No subject is more vexing, or more mysterious, than Middle East oil.
The Arabs have it and the West -- Europe mostly but also the United States -- needs it.
Here are some questions and answers about the cur-rent oil situation:
Where is the oil?
The Arab states produce about 60 percent of the world's oil and are estimated to have 70 percent of the world's oil supplies. The major non-Arab producers are Iran, Indonesia, Venezuela, the United States and the Soviet Union.
The industrial countries of Western Europe and Japan have virtually no oil for their own, although oil companies have said there may be oil off the coast in the Baltic Sea.
How much Arab oil does the United States need?
About 6 percent of U.S. oil consumption comes from the Middle East. The United States also imports oil from Venezuela to supplement domestic supplies.
For years, American oil men opposed relaxing import restrictions on oil, arguing that this would discourage new oil prospecting. American oil men also have argued for the Alaska oil pipeline, opposed by environmentalists but now approved by the Government on grounds it would lessen U. S. dependence on the Middle East for oil.
Recently the United States has encouraged the Arabs, and Saudi Arabia in particular, to increase its oil production to help solve the U.S. energy crisis.
Among the Middle-East countries Saudi Arabia is the largest exporter to the United States. The daily average import of Saudi crude oil amounts to 434,000 barrels a day, or about 16 per cent of all imports; Iran, not an Arab state, is second with 257,000 barrels a day. Algeria is third with 153,000 barrels a day. The total U.S. consumption of crude oil is 17 million barrels a day. Algeria also is a major exporter of natural gas to the United States.
What if the Arabs stop selling their oil to the United States?
Administration officials have said the United States could get by without any Middle East oil imports, but that this would require petroleum rationing similar to World War II, although not as extensive.
In particular, it would require rationing of home heating oil, used especially in the U.S. Northeast Corridor, and gasoline. Even before the Arab threat, a mandatory allocation program was announced.
What about price increases made Tuesday?
Six Persian Gulf oil exporting states -- Saudi Arabia, Iran, Iraq. Kuwait.
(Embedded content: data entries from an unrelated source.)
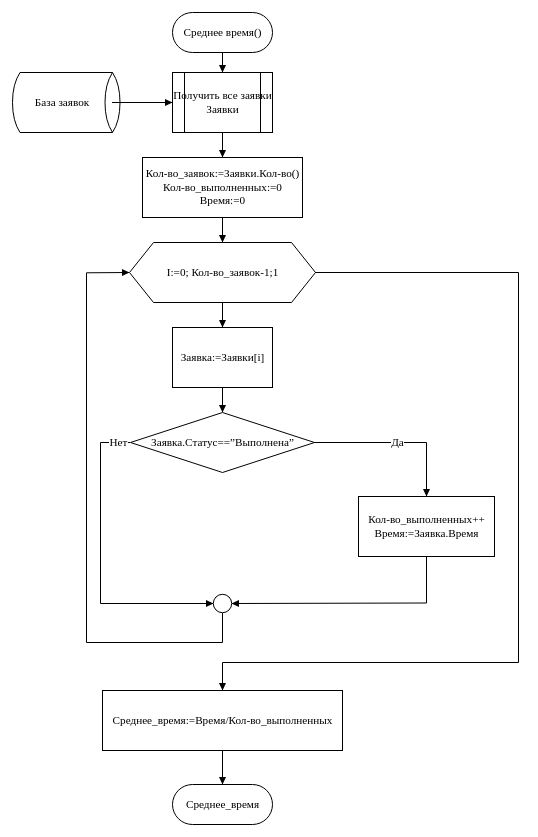
<!DOCTYPE html>
<html lang="ru">
<head>
<meta charset="utf-8">
<title>Среднее время</title>
<style>
:root { --ink: #000; --paper: #fff; }
* { box-sizing: border-box; }
body { margin: 0; background: var(--paper); }
.flowchart {
  position: relative; width: 538px; height: 837px; overflow: hidden;
  background: var(--paper); color: var(--ink);
  font: 11.2px/13.5px "Liberation Serif", "Times New Roman", serif;
}
.lines { position: absolute; inset: 0; fill: none; stroke: var(--ink); stroke-width: 1; }
.node, .branch {
  position: absolute; display: flex; align-items: center; justify-content: center;
  text-align: center; white-space: nowrap;
}
.box, .terminal { border: 1px solid var(--ink); background: var(--paper); }
.terminal { left: 172px; width: 101px; height: 41px; border-radius: 21px; }
.start { top: 12px; }
.end { top: 784px; }
.database { left: 12px; top: 72px; width: 100px; height: 61px; }
.fetch { left: 172px; top: 72px; width: 101px; height: 61px; }
.init { left: 142px; top: 157px; width: 161px; height: 61px; }
.loop { left: 129px; top: 242px; width: 187px; height: 61px; }
.item { left: 172px; top: 327px; width: 101px; height: 61px; }
.condition { left: 130px; top: 412px; width: 185px; height: 61px; }
.count { left: 358px; top: 496px; width: 137px; height: 61px; }
.average { left: 102px; top: 690px; width: 241px; height: 61px; }
.branch { top: 436px; height: 13px; background: var(--paper); }
.no { left: 109px; width: 19px; }
.yes { left: 391px; width: 13px; }
</style>
</head>
<body>
<main class="flowchart">
  <svg class="lines" width="538" height="837" viewBox="0 0 538 837" aria-hidden="true">
    <defs>
      <marker id="arrow" markerUnits="userSpaceOnUse" markerWidth="8" markerHeight="8" refX="7" refY="4" orient="auto">
        <polygon points="0,0.5 7.5,4 0,7.5" fill="#000" stroke="none"/>
      </marker>
    </defs>
    <g class="connectors" marker-end="url(#arrow)">
      <path d="M222.5 52V72" marker-end="url(#arrow)"/>
      <path d="M112 102.5H172" marker-end="url(#arrow)"/>
      <path d="M222.5 132V157" marker-end="url(#arrow)"/>
      <path d="M222.5 217V242" marker-end="url(#arrow)"/>
      <path d="M222.5 302V327" marker-end="url(#arrow)"/>
      <path d="M222.5 387V412" marker-end="url(#arrow)"/>
      <path d="M130 442.5H100.5V603.5H213" marker-end="url(#arrow)"/>
      <path d="M314 442.5H426.5V496" marker-end="url(#arrow)"/>
      <path d="M426.5 556V603L232 603.5" marker-end="url(#arrow)"/>
      <path d="M222.5 613V642.5H86.5V272.8L129 272.5" marker-end="url(#arrow)"/>
      <path d="M315 272.5H518.5V662.5H222.5V690" marker-end="url(#arrow)"/>
      <path d="M222.5 750V784" marker-end="url(#arrow)"/>
    </g>
    <g class="shapes">
      <path d="M20 72.5H112.5Q120 84 120 102.5T112.5 132.5H20Q12.5 121 12.5 102.5T20 72.5Z"/>
      <path d="M112.5 72.5Q105 84 105 102.5T112.5 132.5"/>
      <polygon points="129.5,272.5 153.5,242.5 291.5,242.5 315.5,272.5 291.5,302.5 153.5,302.5"/>
      <polygon points="130.5,442.5 222.5,412.5 314.5,442.5 222.5,472.5"/>
      <circle cx="222.5" cy="603.5" r="9.2"/>
    </g>
  </svg>

  <div class="node terminal start">Среднее время()</div>
  <div class="node database">База заявок</div>
  <div class="node box fetch">Получить все заявки<br>Заявки</div>
  <svg class="lines" width="538" height="837" viewBox="0 0 538 837" aria-hidden="true">
    <path d="M184.5 72V132M260.5 72V132"/>
  </svg>
  <div class="node box init">Кол-во_заявок:=Заявки.Кол-во()<br>Кол-во_выполненных:=0<br>Время:=0</div>
  <div class="node loop">I:=0; Кол-во_заявок-1;1</div>
  <div class="node box item">Заявка:=Заявки[i]</div>
  <div class="node condition">Заявка.Статус==”Выполнена”</div>
  <div class="branch no">Нет</div>
  <div class="branch yes">Да</div>
  <div class="node box count">Кол-во_выполненных++<br>Время:=Заявка.Время</div>
  <div class="node box average">Среднее_время:=Время/Кол-во_выполненных</div>
  <div class="node terminal end">Среднее_время</div>
</main>
</body>
</html>
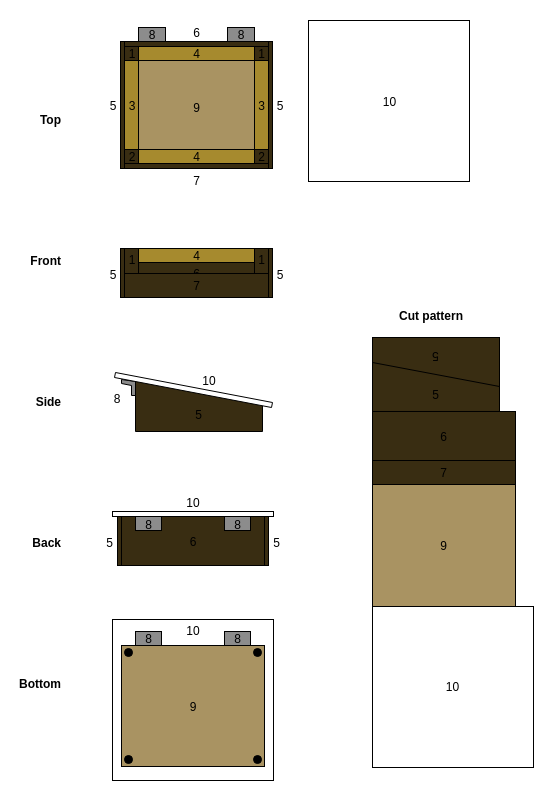
<!DOCTYPE html>
<html lang="en">
<head>
<meta charset="utf-8">
<title>Sloped stand: views and cut pattern</title>
<style>
:root {
  --paper: #ffffff;
  --ink: #000000;
  --panel: #392d12;
  --batten: #a68a2e;
  --base: #a99362;
  --bracket: #8c8c8c;
}
* { box-sizing: border-box; margin: 0; }
html, body { width: 554px; height: 801px; overflow: hidden; background: var(--paper); }
.plan {
  position: relative;
  width: 554px;
  height: 801px;
  overflow: hidden;
  color: var(--ink);
  font: 12px/14px "Liberation Sans", Arial, sans-serif;
}
.views { display: grid; grid-auto-rows: 141px; padding-top: 49px; width: 292px; }
.view { display: grid; grid-template-columns: 61px 185px; column-gap: 44px; align-items: center; }
h2 { font-size: 12px; line-height: 14px; font-weight: bold; }
.view h2 { text-align: right; white-space: nowrap; }
svg { display: block; overflow: visible; stroke: var(--ink); stroke-width: 1; }
text { fill: var(--ink); stroke: none; font-size: 12px; text-anchor: middle; }
.panel { fill: var(--panel); }
.batten { fill: var(--batten); }
.base { fill: var(--base); }
.bracket { fill: var(--bracket); }
.lid { fill: var(--paper); }
.foot { fill: var(--ink); }
.lid-plan { position: absolute; left: 308px; top: 20px; }
.cut-pattern { position: absolute; left: 371px; top: 309px; }
.cut-pattern h2 { width: 120px; text-align: center; margin-bottom: 13px; }
</style>
</head>
<body>
<main class="plan">
  <div class="views">
    <section class="view">
      <h2>Top</h2>
      <svg width="185" height="141" viewBox="104.5 48.5 185 141" role="img" aria-label="Top view">
        <rect class="bracket" x="138" y="27" width="27" height="14"/>
        <rect class="bracket" x="227" y="27" width="27" height="14"/>
        <rect class="panel" x="120" y="41" width="4" height="127"/>
        <rect class="panel" x="268" y="41" width="4" height="127"/>
        <rect class="panel" x="124" y="41" width="144" height="5"/>
        <rect class="panel" x="124" y="163" width="144" height="5"/>
        <rect class="base" x="138" y="60" width="116" height="89"/>
        <rect class="batten" x="138" y="46" width="116" height="14"/>
        <rect class="batten" x="138" y="149" width="116" height="14"/>
        <rect class="batten" x="124" y="60" width="14" height="89"/>
        <rect class="batten" x="254" y="60" width="14" height="89"/>
        <rect class="panel" x="124" y="46" width="14" height="14"/>
        <rect class="panel" x="254" y="46" width="14" height="14"/>
        <rect class="panel" x="124" y="149" width="14" height="14"/>
        <rect class="panel" x="254" y="149" width="14" height="14"/>
        <text x="151.5" y="38">8</text>
        <text x="240.5" y="38">8</text>
        <text x="196" y="36">6</text>
        <text x="131.5" y="57">1</text>
        <text x="196" y="57">4</text>
        <text x="261" y="57">1</text>
        <text x="112.5" y="109">5</text>
        <text x="131.5" y="109">3</text>
        <text x="196" y="111">9</text>
        <text x="261" y="109">3</text>
        <text x="279.5" y="109">5</text>
        <text x="131.5" y="160">2</text>
        <text x="196" y="160">4</text>
        <text x="261" y="160">2</text>
        <text x="196" y="184">7</text>
      </svg>
    </section>

    <section class="view">
      <h2>Front</h2>
      <svg width="185" height="141" viewBox="104.5 189.5 185 141" role="img" aria-label="Front view">
        <rect class="panel" x="120" y="248" width="4" height="49"/>
        <rect class="panel" x="268" y="248" width="4" height="49"/>
        <rect class="panel" x="124" y="248" width="14" height="25"/>
        <rect class="panel" x="254" y="248" width="14" height="25"/>
        <rect class="batten" x="138" y="248" width="116" height="14"/>
        <rect class="panel" x="138" y="262" width="116" height="11"/>
        <text x="196" y="277">6</text>
        <rect class="panel" x="124" y="273" width="144" height="24"/>
        <text x="131.5" y="263">1</text>
        <text x="196" y="259">4</text>
        <text x="261" y="263">1</text>
        <text x="112.5" y="278">5</text>
        <text x="196" y="289">7</text>
        <text x="279.5" y="278">5</text>
      </svg>
    </section>

    <section class="view">
      <h2>Side</h2>
      <svg width="185" height="141" viewBox="104.5 330.5 185 141" role="img" aria-label="Side view">
        <polygon class="panel" points="135,380 262,404 262,431 135,431"/>
        <polygon class="bracket" points="121,379 135,381 135,395 131,395 131,385 121,383"/>
        <polygon class="lid" points="115,372 272,402 271,407 114,377"/>
        <text x="208.5" y="384">10</text>
        <text x="116.5" y="402">8</text>
        <text x="198" y="418">5</text>
      </svg>
    </section>

    <section class="view">
      <h2>Back</h2>
      <svg width="185" height="141" viewBox="104.5 471.5 185 141" role="img" aria-label="Back view">
        <rect class="panel" x="117" y="516" width="4" height="49"/>
        <rect class="panel" x="264" y="516" width="4" height="49"/>
        <rect class="panel" x="121" y="516" width="143" height="49"/>
        <rect class="bracket" x="135" y="516" width="26" height="14"/>
        <rect class="bracket" x="224" y="516" width="26" height="14"/>
        <rect class="lid" x="112" y="511" width="161" height="5"/>
        <text x="192.5" y="506">10</text>
        <text x="148" y="528">8</text>
        <text x="237" y="528">8</text>
        <text x="109" y="546">5</text>
        <text x="192.5" y="545">6</text>
        <text x="276" y="546">5</text>
      </svg>
    </section>

    <section class="view">
      <h2>Bottom</h2>
      <svg width="185" height="141" viewBox="104.5 612.5 185 141" role="img" aria-label="Bottom view">
        <rect class="lid" x="112" y="619" width="161" height="161"/>
        <rect class="bracket" x="135" y="631" width="26" height="14"/>
        <rect class="bracket" x="224" y="631" width="26" height="14"/>
        <rect class="base" x="121" y="645" width="143" height="121"/>
        <g class="foot">
          <circle cx="128" cy="652" r="4"/>
          <circle cx="257" cy="652" r="4"/>
          <circle cx="128" cy="759" r="4"/>
          <circle cx="257" cy="759" r="4"/>
        </g>
        <text x="192.5" y="634">10</text>
        <text x="148" y="642">8</text>
        <text x="237" y="642">8</text>
        <text x="192.5" y="710">9</text>
      </svg>
    </section>
  </div>

  <svg class="lid-plan" width="162" height="162" viewBox="307.5 19.5 162 162" role="img" aria-label="Lid, top view">
    <rect class="lid" x="308" y="20" width="161" height="161"/>
    <text x="389" y="105">10</text>
  </svg>

  <section class="cut-pattern">
    <h2>Cut pattern</h2>
    <svg width="163" height="432" viewBox="370.5 335.5 163 432" role="img" aria-label="Cut pattern of the panels">
      <rect class="panel" x="372" y="337" width="127" height="74"/>
      <line x1="372" y1="362" x2="499" y2="386"/>
      <rect class="panel" x="372" y="411" width="143" height="49"/>
      <rect class="panel" x="372" y="460" width="143" height="24"/>
      <rect class="base" x="372" y="484" width="143" height="122"/>
      <rect class="lid" x="372" y="606" width="161" height="161"/>
      <text x="435" y="359" transform="rotate(180 435 355)">5</text>
      <text x="435" y="398">5</text>
      <text x="443" y="440">6</text>
      <text x="443" y="476">7</text>
      <text x="443" y="549">9</text>
      <text x="452" y="690">10</text>
    </svg>
  </section>
</main>
</body>
</html>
Abu Dhabi and Bahrain -- increased the market price of their crude oil by 17 per cent to $3.65 a barrel, and increased the posted price of their oil by 70 percent, to $5.11, said U.S. and Arab oil sources.
The market price is the amount paid by the purchaser at a Middle East port.
The posted price is an arbitrary figure used in determining the amount of royalty taxes the companies must pay for the oil they drill and ship. The new posted prices mean that Western oil companies must pay $3.12 in taxes on each barrel of oil, or only 53 cents less than the market price. Thus the Arabs will receive almost as much for their oil as if they drilled and shipped it themselves.